# INSTRUCTIONS TO FOLLOW:
In the data below, how many lines include the word "radius"? Give only the number.

++++++++++++++++++++

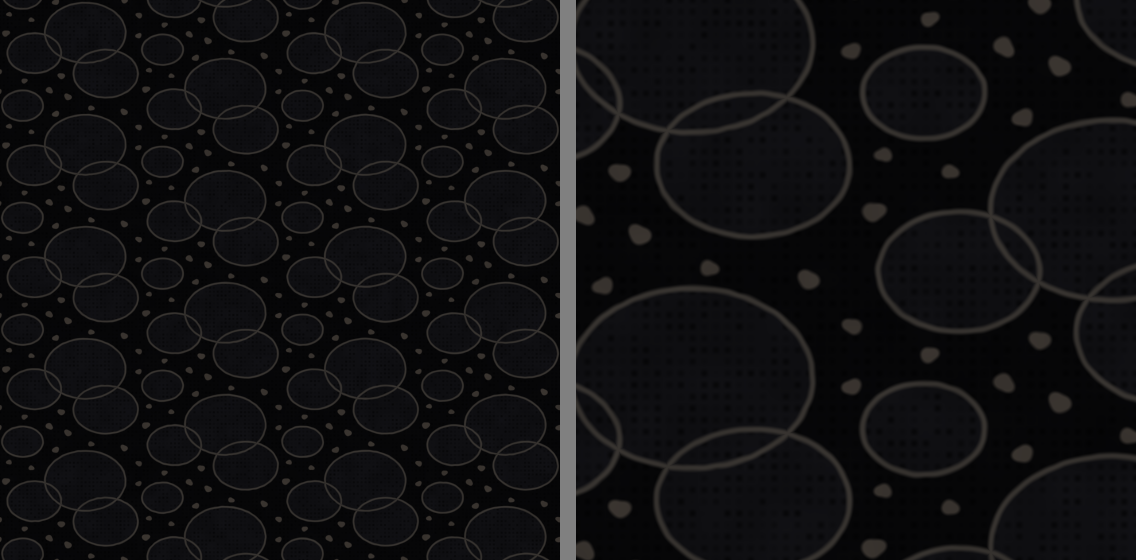
Left, the full canvas; right, a detail of the centre.
Reproduce this pattern procedurally as a Shadertoy shader.

```glsl
const float COLUMNS = 4.0;
const float ROWS = 5.0;
const float CELL_HEIGHT = COLUMNS / ROWS;   // cell width is 1
const float FLATTEN = 1.345;                // ring width over height
const float LINE_HALF = 0.0066;
const float EDGE_SOFTNESS = 0.006;
const float LINE_WOBBLE = 0.003;
const float THREADS = 144.0;
const float PIT_DEPTH = 0.55;
const float MOTTLE_CELLS = 48.0;
const float MOTTLE_DEPTH = 0.25;

const vec3 GROUND = vec3(0.024, 0.024, 0.029);
const vec3 FILL = vec3(0.058, 0.058, 0.070);
const vec3 LINE = vec3(0.212, 0.198, 0.184);
const vec3 PEBBLE = vec3(0.220, 0.200, 0.182);

// Centre (y down) and horizontal radius, in cell widths
const int RING_COUNT = 4;
const vec3 RINGS[RING_COUNT] = vec3[](
    vec3(0.609, 0.234, 0.288), vec3(0.755, 0.526, 0.230),
    vec3(0.245, 0.380, 0.192), vec3(0.161, 0.755, 0.146));

const int PEBBLE_COUNT = 12;
const vec3 PEBBLES[PEBBLE_COUNT] = vec3[](
    vec3(0.042, 0.238, 0.029), vec3(-0.008, 0.510, 0.024),
    vec3(-0.010, 0.655, 0.023), vec3(0.175, 0.578, 0.022),
    vec3(0.438, 0.544, 0.027), vec3(0.352, 0.645, 0.027),
    vec3(0.485, 0.692, 0.028), vec3(0.398, 0.014, 0.026),
    vec3(0.065, 0.102, 0.021), vec3(0.224, 0.142, 0.021),
    vec3(0.651, 0.772, 0.023), vec3(0.887, 0.800, 0.027));

float hash(vec2 p) {
    vec3 q = fract(p.xyx * vec3(0.1031, 0.1030, 0.0973));
    q += dot(q, q.yzx + 33.33);
    return fract((q.x + q.y) * q.z);
}

float wrapNoise(vec2 p, float period) {
    vec2 i = floor(p), f = fract(p);
    f = f * f * (3.0 - 2.0 * f);
    vec2 a = mod(i, period), b = mod(i + 1.0, period);
    return mix(mix(hash(a), hash(vec2(b.x, a.y)), f.x),
               mix(hash(vec2(a.x, b.y)), hash(b), f.x), f.y);
}

// Offset from a centre, wrapped over the vertical repeat
vec2 offsetFrom(vec2 p, vec2 centre) {
    vec2 d = p - centre;
    d.y -= CELL_HEIGHT * round(d.y / CELL_HEIGHT);
    return d;
}

float ellipseDistance(vec2 d, float radius, float flatten) {
    float k = length(d * vec2(1.0, flatten));
    float slope = length(d * vec2(1.0, flatten * flatten)) / max(k, 1e-4);
    return (k - radius) / max(slope, 1.0);
}

float pebbleDistance(vec2 d, float radius, float seed) {
    float tilt = 1.3 * (hash(vec2(seed, 7.0)) - 0.5);
    float c = cos(tilt), s = sin(tilt);
    d = mat2(c, -s, s, c) * d;
    float lump = sin(3.0 * atan(d.y, d.x + 1e-5) + 6.0 * hash(vec2(seed, 3.0)));
    return ellipseDistance(d, radius * (1.0 + 0.08 * lump), 1.3);
}

float coverage(float dist, float softness) {
    return smoothstep(softness, -softness, dist);
}

void mainImage(out vec4 fragColor, in vec2 fragCoord) {
    vec2 uv = fragCoord / iResolution.xy;
    vec2 p = vec2(uv.x, 1.0 - uv.y) * COLUMNS;
    float soft = max(EDGE_SOFTNESS, 0.7 * COLUMNS / iResolution.y);
    float wobble = LINE_WOBBLE * (wrapNoise(uv * THREADS, THREADS) - 0.5);

    // Half-drop columns; the next one can reach over its left edge
    float inside = 1e3, outline = 1e3, pebble = 1e3;
    for (int i = 0; i < 2; i++) {
        float column = floor(p.x) + float(i);
        vec2 local = p - vec2(column, 0.0);
        local.y += 0.5 * CELL_HEIGHT * mod(column, 2.0);
        for (int j = 0; j < RING_COUNT; j++) {
            vec3 ring = RINGS[j];
            float d = ellipseDistance(offsetFrom(local, ring.xy), ring.z, FLATTEN) + wobble;
            inside = min(inside, d);
            outline = min(outline, abs(d) - LINE_HALF);
        }
        for (int j = 0; j < PEBBLE_COUNT; j++) {
            vec3 stone = PEBBLES[j];
            float d = pebbleDistance(offsetFrom(local, stone.xy), stone.z, float(j));
            pebble = min(pebble, d + wobble);
        }
    }

    // Woven cloth: uneven dark pits between threads, plus soft mottling
    vec2 thread = uv * THREADS;
    vec2 gap = 0.5 + 0.5 * cos(6.2831853 * thread);
    float pit = gap.x * gap.y * hash(mod(floor(thread + 0.5), THREADS));
    float mottle = wrapNoise(uv * MOTTLE_CELLS, MOTTLE_CELLS) - 0.5;
    float cloth = (1.0 - PIT_DEPTH * pit) * (1.0 + MOTTLE_DEPTH * mottle);

    vec3 color = mix(GROUND, FILL, coverage(inside, soft)) * cloth;
    float inkShade = 1.0 + 0.4 * MOTTLE_DEPTH * mottle;
    color = mix(color, LINE * inkShade, coverage(outline, soft));
    color = mix(color, PEBBLE * inkShade, coverage(pebble, soft));
    fragColor = vec4(color, 1.0);
}
```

++++++++++++++++++++

# WRITTEN SOLUTION:
5